TASK TO CARRY OUT => Nothing should change. Output the data exactly.

Dataset items
▶
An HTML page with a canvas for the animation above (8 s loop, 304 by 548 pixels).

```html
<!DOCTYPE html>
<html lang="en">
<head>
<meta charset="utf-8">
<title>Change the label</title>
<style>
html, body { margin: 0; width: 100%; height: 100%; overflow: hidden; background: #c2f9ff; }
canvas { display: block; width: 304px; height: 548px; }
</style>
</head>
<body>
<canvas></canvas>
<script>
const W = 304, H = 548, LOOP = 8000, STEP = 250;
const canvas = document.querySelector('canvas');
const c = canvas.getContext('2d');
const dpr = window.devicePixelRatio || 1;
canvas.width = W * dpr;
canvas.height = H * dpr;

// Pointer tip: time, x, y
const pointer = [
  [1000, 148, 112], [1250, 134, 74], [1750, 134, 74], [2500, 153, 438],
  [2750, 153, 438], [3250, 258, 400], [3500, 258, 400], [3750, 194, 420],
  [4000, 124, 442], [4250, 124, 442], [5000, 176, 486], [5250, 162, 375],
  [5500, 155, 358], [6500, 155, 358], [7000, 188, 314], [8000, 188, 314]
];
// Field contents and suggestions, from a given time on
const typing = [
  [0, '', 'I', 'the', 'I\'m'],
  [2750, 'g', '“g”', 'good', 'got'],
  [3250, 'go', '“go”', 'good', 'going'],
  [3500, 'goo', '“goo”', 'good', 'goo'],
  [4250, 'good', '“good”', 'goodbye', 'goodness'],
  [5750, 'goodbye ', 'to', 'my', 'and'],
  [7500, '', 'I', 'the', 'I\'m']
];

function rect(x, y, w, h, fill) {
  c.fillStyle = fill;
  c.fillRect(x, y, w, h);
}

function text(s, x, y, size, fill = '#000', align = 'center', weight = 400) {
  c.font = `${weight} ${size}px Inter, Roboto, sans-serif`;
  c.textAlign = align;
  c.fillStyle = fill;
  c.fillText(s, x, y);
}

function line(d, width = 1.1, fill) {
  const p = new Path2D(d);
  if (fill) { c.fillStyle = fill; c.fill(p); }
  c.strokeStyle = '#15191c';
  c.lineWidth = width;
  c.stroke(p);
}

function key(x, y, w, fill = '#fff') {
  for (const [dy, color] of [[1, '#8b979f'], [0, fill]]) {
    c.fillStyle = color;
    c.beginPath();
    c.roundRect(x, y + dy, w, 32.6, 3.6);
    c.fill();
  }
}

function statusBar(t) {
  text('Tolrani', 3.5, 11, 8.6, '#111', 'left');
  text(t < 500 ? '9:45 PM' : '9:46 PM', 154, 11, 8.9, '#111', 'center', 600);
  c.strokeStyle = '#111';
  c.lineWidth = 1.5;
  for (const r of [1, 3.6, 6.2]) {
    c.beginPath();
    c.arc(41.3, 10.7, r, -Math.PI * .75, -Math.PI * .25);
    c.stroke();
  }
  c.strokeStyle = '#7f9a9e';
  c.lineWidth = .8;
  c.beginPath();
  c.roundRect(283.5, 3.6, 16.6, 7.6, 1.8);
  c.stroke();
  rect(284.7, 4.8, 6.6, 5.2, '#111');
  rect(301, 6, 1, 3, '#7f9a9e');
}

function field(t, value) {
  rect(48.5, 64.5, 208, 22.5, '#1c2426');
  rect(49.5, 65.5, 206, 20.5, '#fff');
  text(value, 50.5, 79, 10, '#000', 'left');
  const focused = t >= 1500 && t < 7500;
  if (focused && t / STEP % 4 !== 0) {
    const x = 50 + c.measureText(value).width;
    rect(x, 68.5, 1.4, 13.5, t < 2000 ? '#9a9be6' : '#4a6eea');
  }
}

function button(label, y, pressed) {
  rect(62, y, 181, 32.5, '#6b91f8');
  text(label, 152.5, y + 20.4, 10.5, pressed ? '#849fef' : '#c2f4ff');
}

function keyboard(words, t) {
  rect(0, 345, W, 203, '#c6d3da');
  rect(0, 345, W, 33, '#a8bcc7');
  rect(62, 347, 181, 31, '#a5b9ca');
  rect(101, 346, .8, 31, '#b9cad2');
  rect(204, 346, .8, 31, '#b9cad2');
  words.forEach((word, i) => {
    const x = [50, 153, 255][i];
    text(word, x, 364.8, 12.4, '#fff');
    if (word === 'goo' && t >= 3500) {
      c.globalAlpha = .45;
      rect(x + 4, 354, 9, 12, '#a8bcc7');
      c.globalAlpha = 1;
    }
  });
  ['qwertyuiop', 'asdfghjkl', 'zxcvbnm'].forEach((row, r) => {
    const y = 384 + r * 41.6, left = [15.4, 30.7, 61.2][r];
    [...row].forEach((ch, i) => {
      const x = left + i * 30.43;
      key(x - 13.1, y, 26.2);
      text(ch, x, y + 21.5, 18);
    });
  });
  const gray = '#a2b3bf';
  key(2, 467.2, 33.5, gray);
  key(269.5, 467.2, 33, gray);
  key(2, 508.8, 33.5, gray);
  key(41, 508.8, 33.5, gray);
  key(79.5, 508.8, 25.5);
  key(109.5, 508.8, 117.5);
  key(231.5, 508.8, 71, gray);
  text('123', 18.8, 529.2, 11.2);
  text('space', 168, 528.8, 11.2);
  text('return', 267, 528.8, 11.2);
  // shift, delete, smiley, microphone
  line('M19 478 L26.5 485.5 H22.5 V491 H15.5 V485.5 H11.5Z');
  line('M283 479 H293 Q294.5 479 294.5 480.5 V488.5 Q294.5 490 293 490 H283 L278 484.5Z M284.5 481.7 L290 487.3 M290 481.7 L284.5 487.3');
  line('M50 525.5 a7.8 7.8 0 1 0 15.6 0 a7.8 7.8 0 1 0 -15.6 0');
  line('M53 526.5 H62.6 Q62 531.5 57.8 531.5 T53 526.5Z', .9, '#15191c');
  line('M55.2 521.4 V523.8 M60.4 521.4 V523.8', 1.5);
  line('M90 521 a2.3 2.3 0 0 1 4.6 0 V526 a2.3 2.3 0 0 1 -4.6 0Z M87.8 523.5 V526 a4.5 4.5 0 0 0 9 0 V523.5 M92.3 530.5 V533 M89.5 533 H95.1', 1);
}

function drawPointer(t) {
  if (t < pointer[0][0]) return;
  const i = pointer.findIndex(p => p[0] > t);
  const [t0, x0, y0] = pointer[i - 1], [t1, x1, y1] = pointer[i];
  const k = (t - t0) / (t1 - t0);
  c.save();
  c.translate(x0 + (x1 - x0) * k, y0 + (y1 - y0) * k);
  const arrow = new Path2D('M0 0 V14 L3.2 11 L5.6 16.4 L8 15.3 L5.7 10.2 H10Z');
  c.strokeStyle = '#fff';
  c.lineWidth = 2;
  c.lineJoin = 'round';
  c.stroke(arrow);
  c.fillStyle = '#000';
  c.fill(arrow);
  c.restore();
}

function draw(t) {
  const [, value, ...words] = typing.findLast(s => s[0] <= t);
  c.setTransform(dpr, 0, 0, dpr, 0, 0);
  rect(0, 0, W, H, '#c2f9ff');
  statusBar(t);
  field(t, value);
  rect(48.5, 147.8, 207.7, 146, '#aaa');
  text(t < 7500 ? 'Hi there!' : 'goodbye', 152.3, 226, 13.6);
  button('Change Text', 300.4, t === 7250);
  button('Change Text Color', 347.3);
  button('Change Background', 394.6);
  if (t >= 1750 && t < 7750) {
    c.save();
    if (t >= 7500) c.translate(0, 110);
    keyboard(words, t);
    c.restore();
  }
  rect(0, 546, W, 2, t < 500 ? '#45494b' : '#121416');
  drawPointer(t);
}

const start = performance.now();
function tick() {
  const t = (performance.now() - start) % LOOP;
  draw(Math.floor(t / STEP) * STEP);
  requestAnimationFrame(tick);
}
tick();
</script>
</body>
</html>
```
◀
RESULT =>
An HTML page with a canvas for the animation above (8 s loop, 304 by 548 pixels).

```html
<!DOCTYPE html>
<html lang="en">
<head>
<meta charset="utf-8">
<title>Change the label</title>
<style>
html, body { margin: 0; width: 100%; height: 100%; overflow: hidden; background: #c2f9ff; }
canvas { display: block; width: 304px; height: 548px; }
</style>
</head>
<body>
<canvas></canvas>
<script>
const W = 304, H = 548, LOOP = 8000, STEP = 250;
const canvas = document.querySelector('canvas');
const c = canvas.getContext('2d');
const dpr = window.devicePixelRatio || 1;
canvas.width = W * dpr;
canvas.height = H * dpr;

// Pointer tip: time, x, y
const pointer = [
  [1000, 148, 112], [1250, 134, 74], [1750, 134, 74], [2500, 153, 438],
  [2750, 153, 438], [3250, 258, 400], [3500, 258, 400], [3750, 194, 420],
  [4000, 124, 442], [4250, 124, 442], [5000, 176, 486], [5250, 162, 375],
  [5500, 155, 358], [6500, 155, 358], [7000, 188, 314], [8000, 188, 314]
];
// Field contents and suggestions, from a given time on
const typing = [
  [0, '', 'I', 'the', 'I\'m'],
  [2750, 'g', '“g”', 'good', 'got'],
  [3250, 'go', '“go”', 'good', 'going'],
  [3500, 'goo', '“goo”', 'good', 'goo'],
  [4250, 'good', '“good”', 'goodbye', 'goodness'],
  [5750, 'goodbye ', 'to', 'my', 'and'],
  [7500, '', 'I', 'the', 'I\'m']
];

function rect(x, y, w, h, fill) {
  c.fillStyle = fill;
  c.fillRect(x, y, w, h);
}

function text(s, x, y, size, fill = '#000', align = 'center', weight = 400) {
  c.font = `${weight} ${size}px Inter, Roboto, sans-serif`;
  c.textAlign = align;
  c.fillStyle = fill;
  c.fillText(s, x, y);
}

function line(d, width = 1.1, fill) {
  const p = new Path2D(d);
  if (fill) { c.fillStyle = fill; c.fill(p); }
  c.strokeStyle = '#15191c';
  c.lineWidth = width;
  c.stroke(p);
}

function key(x, y, w, fill = '#fff') {
  for (const [dy, color] of [[1, '#8b979f'], [0, fill]]) {
    c.fillStyle = color;
    c.beginPath();
    c.roundRect(x, y + dy, w, 32.6, 3.6);
    c.fill();
  }
}

function statusBar(t) {
  text('Tolrani', 3.5, 11, 8.6, '#111', 'left');
  text(t < 500 ? '9:45 PM' : '9:46 PM', 154, 11, 8.9, '#111', 'center', 600);
  c.strokeStyle = '#111';
  c.lineWidth = 1.5;
  for (const r of [1, 3.6, 6.2]) {
    c.beginPath();
    c.arc(41.3, 10.7, r, -Math.PI * .75, -Math.PI * .25);
    c.stroke();
  }
  c.strokeStyle = '#7f9a9e';
  c.lineWidth = .8;
  c.beginPath();
  c.roundRect(283.5, 3.6, 16.6, 7.6, 1.8);
  c.stroke();
  rect(284.7, 4.8, 6.6, 5.2, '#111');
  rect(301, 6, 1, 3, '#7f9a9e');
}

function field(t, value) {
  rect(48.5, 64.5, 208, 22.5, '#1c2426');
  rect(49.5, 65.5, 206, 20.5, '#fff');
  text(value, 50.5, 79, 10, '#000', 'left');
  const focused = t >= 1500 && t < 7500;
  if (focused && t / STEP % 4 !== 0) {
    const x = 50 + c.measureText(value).width;
    rect(x, 68.5, 1.4, 13.5, t < 2000 ? '#9a9be6' : '#4a6eea');
  }
}

function button(label, y, pressed) {
  rect(62, y, 181, 32.5, '#6b91f8');
  text(label, 152.5, y + 20.4, 10.5, pressed ? '#849fef' : '#c2f4ff');
}

function keyboard(words, t) {
  rect(0, 345, W, 203, '#c6d3da');
  rect(0, 345, W, 33, '#a8bcc7');
  rect(62, 347, 181, 31, '#a5b9ca');
  rect(101, 346, .8, 31, '#b9cad2');
  rect(204, 346, .8, 31, '#b9cad2');
  words.forEach((word, i) => {
    const x = [50, 153, 255][i];
    text(word, x, 364.8, 12.4, '#fff');
    if (word === 'goo' && t >= 3500) {
      c.globalAlpha = .45;
      rect(x + 4, 354, 9, 12, '#a8bcc7');
      c.globalAlpha = 1;
    }
  });
  ['qwertyuiop', 'asdfghjkl', 'zxcvbnm'].forEach((row, r) => {
    const y = 384 + r * 41.6, left = [15.4, 30.7, 61.2][r];
    [...row].forEach((ch, i) => {
      const x = left + i * 30.43;
      key(x - 13.1, y, 26.2);
      text(ch, x, y + 21.5, 18);
    });
  });
  const gray = '#a2b3bf';
  key(2, 467.2, 33.5, gray);
  key(269.5, 467.2, 33, gray);
  key(2, 508.8, 33.5, gray);
  key(41, 508.8, 33.5, gray);
  key(79.5, 508.8, 25.5);
  key(109.5, 508.8, 117.5);
  key(231.5, 508.8, 71, gray);
  text('123', 18.8, 529.2, 11.2);
  text('space', 168, 528.8, 11.2);
  text('return', 267, 528.8, 11.2);
  // shift, delete, smiley, microphone
  line('M19 478 L26.5 485.5 H22.5 V491 H15.5 V485.5 H11.5Z');
  line('M283 479 H293 Q294.5 479 294.5 480.5 V488.5 Q294.5 490 293 490 H283 L278 484.5Z M284.5 481.7 L290 487.3 M290 481.7 L284.5 487.3');
  line('M50 525.5 a7.8 7.8 0 1 0 15.6 0 a7.8 7.8 0 1 0 -15.6 0');
  line('M53 526.5 H62.6 Q62 531.5 57.8 531.5 T53 526.5Z', .9, '#15191c');
  line('M55.2 521.4 V523.8 M60.4 521.4 V523.8', 1.5);
  line('M90 521 a2.3 2.3 0 0 1 4.6 0 V526 a2.3 2.3 0 0 1 -4.6 0Z M87.8 523.5 V526 a4.5 4.5 0 0 0 9 0 V523.5 M92.3 530.5 V533 M89.5 533 H95.1', 1);
}

function drawPointer(t) {
  if (t < pointer[0][0]) return;
  const i = pointer.findIndex(p => p[0] > t);
  const [t0, x0, y0] = pointer[i - 1], [t1, x1, y1] = pointer[i];
  const k = (t - t0) / (t1 - t0);
  c.save();
  c.translate(x0 + (x1 - x0) * k, y0 + (y1 - y0) * k);
  const arrow = new Path2D('M0 0 V14 L3.2 11 L5.6 16.4 L8 15.3 L5.7 10.2 H10Z');
  c.strokeStyle = '#fff';
  c.lineWidth = 2;
  c.lineJoin = 'round';
  c.stroke(arrow);
  c.fillStyle = '#000';
  c.fill(arrow);
  c.restore();
}

function draw(t) {
  const [, value, ...words] = typing.findLast(s => s[0] <= t);
  c.setTransform(dpr, 0, 0, dpr, 0, 0);
  rect(0, 0, W, H, '#c2f9ff');
  statusBar(t);
  field(t, value);
  rect(48.5, 147.8, 207.7, 146, '#aaa');
  text(t < 7500 ? 'Hi there!' : 'goodbye', 152.3, 226, 13.6);
  button('Change Text', 300.4, t === 7250);
  button('Change Text Color', 347.3);
  button('Change Background', 394.6);
  if (t >= 1750 && t < 7750) {
    c.save();
    if (t >= 7500) c.translate(0, 110);
    keyboard(words, t);
    c.restore();
  }
  rect(0, 546, W, 2, t < 500 ? '#45494b' : '#121416');
  drawPointer(t);
}

const start = performance.now();
function tick() {
  const t = (performance.now() - start) % LOOP;
  draw(Math.floor(t / STEP) * STEP);
  requestAnimationFrame(tick);
}
tick();
</script>
</body>
</html>
```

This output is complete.